What is needed ::
Which lines of the data below include the string "blonde"? Return each of them.

Data supplied ::
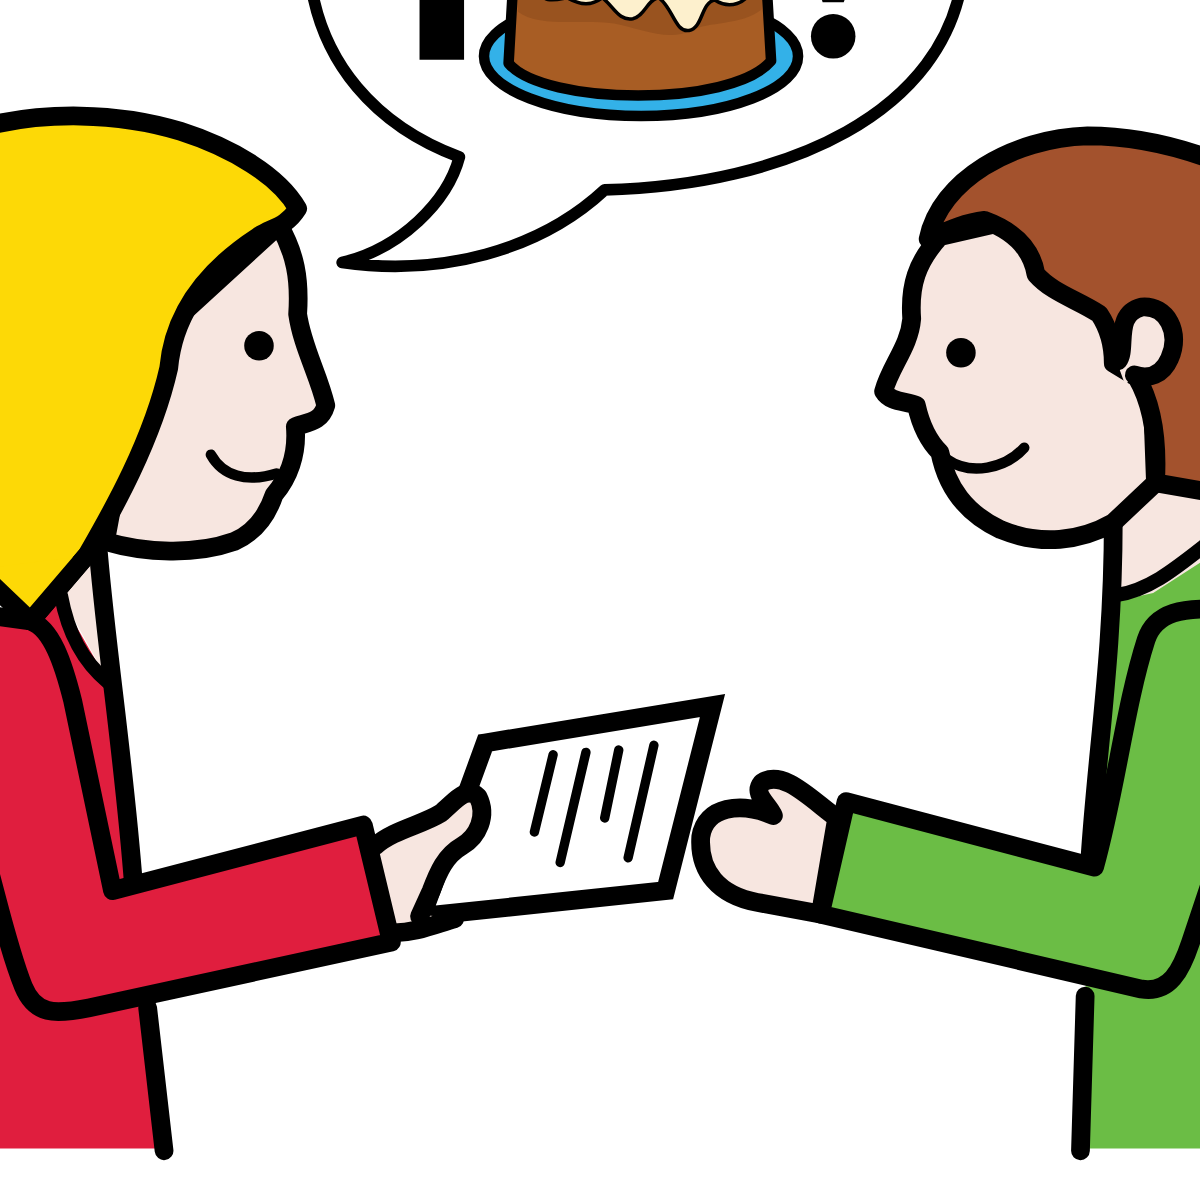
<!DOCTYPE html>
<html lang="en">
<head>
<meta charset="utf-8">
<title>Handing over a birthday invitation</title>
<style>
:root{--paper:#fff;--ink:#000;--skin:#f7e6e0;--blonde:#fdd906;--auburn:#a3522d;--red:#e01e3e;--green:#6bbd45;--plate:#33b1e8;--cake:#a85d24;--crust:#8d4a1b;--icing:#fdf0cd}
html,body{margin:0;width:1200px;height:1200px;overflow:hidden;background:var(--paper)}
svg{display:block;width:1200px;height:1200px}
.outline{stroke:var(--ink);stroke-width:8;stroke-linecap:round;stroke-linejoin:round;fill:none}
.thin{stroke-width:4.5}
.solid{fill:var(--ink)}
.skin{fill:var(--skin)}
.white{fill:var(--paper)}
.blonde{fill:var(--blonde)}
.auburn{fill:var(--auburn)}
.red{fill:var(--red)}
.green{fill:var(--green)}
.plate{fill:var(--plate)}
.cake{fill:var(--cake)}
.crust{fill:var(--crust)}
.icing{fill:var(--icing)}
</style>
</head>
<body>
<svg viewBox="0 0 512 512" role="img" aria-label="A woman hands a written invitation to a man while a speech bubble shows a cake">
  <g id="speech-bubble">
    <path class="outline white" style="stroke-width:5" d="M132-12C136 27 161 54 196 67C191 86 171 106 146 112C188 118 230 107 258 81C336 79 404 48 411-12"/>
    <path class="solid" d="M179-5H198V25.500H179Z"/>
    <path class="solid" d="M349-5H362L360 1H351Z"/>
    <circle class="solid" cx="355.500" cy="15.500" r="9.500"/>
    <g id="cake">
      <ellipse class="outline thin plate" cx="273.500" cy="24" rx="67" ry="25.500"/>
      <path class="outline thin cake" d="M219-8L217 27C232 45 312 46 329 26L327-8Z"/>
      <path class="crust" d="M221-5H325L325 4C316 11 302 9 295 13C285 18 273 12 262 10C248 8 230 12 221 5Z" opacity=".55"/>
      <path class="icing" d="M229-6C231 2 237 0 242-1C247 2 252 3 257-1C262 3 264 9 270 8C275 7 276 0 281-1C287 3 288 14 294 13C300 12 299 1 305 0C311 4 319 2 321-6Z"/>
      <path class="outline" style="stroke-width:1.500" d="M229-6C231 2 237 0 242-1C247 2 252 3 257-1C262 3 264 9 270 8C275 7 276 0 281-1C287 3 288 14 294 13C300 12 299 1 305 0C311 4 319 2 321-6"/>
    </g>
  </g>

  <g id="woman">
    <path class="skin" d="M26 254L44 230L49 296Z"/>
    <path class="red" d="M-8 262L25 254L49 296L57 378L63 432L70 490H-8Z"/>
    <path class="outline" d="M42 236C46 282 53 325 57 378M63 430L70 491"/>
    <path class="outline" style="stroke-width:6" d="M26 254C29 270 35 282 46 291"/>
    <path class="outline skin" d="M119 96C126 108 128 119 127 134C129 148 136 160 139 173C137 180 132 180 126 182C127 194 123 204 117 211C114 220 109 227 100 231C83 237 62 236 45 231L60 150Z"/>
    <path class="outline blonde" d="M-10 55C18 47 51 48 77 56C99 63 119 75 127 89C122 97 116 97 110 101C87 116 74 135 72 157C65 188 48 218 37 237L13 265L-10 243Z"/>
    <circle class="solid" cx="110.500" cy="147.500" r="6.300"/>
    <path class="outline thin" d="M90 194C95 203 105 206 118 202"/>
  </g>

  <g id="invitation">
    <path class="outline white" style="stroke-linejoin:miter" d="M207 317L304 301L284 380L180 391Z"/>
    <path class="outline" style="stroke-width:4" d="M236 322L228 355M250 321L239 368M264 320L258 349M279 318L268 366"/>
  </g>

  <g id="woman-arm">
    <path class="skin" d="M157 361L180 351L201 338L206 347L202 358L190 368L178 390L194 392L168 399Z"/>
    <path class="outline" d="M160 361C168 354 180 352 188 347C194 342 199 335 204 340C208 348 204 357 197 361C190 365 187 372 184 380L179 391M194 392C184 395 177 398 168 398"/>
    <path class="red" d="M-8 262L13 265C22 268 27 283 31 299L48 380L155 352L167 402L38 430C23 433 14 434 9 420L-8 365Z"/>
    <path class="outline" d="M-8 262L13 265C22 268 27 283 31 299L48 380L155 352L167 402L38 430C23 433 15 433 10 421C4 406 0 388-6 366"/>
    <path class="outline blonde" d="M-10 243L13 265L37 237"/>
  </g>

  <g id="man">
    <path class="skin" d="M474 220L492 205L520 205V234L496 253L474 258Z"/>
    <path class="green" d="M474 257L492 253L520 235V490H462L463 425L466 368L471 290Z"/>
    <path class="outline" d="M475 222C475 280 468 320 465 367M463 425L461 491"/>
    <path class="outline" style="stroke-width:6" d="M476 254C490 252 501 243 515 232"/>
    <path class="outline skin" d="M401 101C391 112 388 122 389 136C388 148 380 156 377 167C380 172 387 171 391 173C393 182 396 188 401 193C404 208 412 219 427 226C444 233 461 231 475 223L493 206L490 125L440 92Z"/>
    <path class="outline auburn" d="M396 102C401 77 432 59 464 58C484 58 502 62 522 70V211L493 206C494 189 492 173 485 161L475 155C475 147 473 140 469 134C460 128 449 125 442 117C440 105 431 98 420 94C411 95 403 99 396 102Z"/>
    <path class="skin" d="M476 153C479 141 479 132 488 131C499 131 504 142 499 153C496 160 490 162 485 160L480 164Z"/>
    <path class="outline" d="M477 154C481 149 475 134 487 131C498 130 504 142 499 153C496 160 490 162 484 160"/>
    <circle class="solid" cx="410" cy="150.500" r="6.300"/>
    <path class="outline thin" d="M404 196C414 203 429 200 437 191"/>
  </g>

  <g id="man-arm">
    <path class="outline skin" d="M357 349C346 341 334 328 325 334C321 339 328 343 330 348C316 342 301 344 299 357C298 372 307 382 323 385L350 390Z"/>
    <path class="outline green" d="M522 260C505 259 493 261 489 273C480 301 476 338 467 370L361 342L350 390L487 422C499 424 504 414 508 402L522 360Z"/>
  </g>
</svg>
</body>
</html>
---
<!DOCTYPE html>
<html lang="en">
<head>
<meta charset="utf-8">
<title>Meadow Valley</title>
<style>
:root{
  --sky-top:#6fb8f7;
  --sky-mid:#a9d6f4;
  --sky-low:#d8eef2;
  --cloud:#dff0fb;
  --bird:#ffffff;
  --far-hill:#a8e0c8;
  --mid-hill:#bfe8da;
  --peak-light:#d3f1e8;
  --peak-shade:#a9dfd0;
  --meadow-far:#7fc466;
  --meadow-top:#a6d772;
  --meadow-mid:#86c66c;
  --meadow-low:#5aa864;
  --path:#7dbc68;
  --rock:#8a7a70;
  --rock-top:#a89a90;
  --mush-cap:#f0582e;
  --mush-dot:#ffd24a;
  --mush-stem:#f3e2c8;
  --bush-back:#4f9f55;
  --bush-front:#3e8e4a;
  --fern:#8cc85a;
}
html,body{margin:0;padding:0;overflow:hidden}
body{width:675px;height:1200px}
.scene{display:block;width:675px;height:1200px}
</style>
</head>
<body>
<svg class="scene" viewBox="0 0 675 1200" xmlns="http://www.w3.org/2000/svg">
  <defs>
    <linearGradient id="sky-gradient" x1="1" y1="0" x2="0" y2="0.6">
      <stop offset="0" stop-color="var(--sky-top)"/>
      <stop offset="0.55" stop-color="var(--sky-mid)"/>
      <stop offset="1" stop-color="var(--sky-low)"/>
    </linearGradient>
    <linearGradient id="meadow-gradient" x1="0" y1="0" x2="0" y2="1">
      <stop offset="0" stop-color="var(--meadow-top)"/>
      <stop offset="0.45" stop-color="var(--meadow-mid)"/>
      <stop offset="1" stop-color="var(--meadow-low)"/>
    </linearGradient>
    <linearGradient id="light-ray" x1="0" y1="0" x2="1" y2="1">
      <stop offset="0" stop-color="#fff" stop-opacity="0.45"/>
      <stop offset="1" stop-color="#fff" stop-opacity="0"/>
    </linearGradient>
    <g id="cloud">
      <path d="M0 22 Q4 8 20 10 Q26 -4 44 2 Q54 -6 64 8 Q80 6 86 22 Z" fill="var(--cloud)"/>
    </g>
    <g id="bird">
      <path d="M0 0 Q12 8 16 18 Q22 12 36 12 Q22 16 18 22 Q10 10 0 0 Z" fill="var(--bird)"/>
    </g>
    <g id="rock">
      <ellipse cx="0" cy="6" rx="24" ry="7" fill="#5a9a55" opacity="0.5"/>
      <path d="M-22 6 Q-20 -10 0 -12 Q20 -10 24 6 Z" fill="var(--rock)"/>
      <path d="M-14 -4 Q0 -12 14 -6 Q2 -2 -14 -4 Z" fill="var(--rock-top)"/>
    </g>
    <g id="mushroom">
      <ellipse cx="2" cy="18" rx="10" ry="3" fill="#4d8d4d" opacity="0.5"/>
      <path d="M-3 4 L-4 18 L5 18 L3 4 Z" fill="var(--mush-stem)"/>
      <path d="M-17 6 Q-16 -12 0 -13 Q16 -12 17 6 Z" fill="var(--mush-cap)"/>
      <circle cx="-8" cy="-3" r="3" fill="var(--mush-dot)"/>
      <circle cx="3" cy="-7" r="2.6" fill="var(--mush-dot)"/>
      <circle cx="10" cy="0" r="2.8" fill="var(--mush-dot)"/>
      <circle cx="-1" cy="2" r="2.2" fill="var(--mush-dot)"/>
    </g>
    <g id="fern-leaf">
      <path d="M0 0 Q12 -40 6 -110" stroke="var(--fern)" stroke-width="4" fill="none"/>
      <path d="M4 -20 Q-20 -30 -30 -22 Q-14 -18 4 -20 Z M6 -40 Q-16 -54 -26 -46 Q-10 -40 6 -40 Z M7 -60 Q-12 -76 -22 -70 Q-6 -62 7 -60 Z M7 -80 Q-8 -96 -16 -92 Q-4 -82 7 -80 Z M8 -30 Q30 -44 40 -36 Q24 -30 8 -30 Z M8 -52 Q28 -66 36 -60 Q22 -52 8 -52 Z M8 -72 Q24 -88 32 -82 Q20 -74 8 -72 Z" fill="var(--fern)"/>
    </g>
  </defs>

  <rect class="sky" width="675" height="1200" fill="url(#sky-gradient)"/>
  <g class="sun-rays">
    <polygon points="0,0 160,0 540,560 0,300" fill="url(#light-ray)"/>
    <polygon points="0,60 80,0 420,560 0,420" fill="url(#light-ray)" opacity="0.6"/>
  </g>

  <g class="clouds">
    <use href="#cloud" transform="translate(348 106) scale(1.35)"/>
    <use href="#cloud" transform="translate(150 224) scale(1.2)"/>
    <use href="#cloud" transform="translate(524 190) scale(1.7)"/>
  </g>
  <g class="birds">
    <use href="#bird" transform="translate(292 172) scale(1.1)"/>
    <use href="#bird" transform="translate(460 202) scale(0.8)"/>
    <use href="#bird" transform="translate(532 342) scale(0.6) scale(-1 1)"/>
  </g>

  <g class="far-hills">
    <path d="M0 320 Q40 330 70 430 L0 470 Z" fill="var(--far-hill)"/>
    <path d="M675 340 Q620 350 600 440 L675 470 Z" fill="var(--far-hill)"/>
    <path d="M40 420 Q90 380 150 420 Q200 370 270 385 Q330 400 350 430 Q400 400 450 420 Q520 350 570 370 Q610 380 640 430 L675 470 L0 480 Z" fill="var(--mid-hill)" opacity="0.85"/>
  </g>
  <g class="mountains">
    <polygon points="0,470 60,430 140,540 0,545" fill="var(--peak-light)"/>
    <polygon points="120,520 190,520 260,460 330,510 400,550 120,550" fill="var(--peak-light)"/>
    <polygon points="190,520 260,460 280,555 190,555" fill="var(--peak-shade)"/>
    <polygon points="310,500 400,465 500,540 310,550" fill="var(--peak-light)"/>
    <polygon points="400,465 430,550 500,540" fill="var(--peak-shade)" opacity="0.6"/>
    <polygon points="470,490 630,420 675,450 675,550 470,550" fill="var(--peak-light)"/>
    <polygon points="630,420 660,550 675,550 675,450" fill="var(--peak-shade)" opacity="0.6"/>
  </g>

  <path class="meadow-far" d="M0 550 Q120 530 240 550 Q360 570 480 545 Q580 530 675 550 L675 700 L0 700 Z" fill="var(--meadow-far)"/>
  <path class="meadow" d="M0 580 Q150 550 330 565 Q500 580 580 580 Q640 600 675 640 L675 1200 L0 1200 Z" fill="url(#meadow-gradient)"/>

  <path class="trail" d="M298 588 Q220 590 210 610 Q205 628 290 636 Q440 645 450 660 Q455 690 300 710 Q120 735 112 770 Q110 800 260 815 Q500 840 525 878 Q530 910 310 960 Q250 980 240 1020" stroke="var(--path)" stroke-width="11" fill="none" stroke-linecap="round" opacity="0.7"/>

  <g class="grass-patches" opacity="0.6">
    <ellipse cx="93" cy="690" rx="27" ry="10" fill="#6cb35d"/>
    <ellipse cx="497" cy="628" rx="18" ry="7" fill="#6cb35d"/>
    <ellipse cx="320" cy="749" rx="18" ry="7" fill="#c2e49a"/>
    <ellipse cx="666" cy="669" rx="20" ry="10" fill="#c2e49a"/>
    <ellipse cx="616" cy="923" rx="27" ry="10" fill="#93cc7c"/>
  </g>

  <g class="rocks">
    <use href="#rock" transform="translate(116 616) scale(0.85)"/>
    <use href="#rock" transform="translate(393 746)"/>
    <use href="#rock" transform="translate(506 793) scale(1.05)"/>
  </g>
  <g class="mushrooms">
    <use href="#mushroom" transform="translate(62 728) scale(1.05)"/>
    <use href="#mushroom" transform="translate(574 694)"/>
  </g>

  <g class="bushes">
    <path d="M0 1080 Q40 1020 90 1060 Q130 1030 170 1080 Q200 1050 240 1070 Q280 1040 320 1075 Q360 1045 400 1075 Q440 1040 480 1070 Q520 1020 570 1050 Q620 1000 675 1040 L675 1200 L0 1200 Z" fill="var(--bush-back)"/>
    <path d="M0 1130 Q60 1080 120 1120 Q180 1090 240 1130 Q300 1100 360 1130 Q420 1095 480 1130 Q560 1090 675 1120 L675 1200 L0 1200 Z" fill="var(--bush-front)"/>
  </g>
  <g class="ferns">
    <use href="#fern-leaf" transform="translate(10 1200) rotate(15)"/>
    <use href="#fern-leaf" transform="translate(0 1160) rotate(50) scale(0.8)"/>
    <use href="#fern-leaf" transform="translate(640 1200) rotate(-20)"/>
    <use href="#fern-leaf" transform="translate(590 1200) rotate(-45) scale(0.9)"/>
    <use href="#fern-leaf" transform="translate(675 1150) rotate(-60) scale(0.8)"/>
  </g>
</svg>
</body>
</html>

Exercise result ::
:root{--paper:#fff;--ink:#000;--skin:#f7e6e0;--blonde:#fdd906;--auburn:#a3522d;--red:#e01e3e;--green:#6bbd45;--plate:#33b1e8;--cake:#a85d24;--crust:#8d4a1b;--icing:#fdf0cd}
.blonde{fill:var(--blonde)}
    <path class="outline blonde" d="M-10 55C18 47 51 48 77 56C99 63 119 75 127 89C122 97 116 97 110 101C87 116 74 135 72 157C65 188 48 218 37 237L13 265L-10 243Z"/>
    <path class="outline blonde" d="M-10 243L13 265L37 237"/>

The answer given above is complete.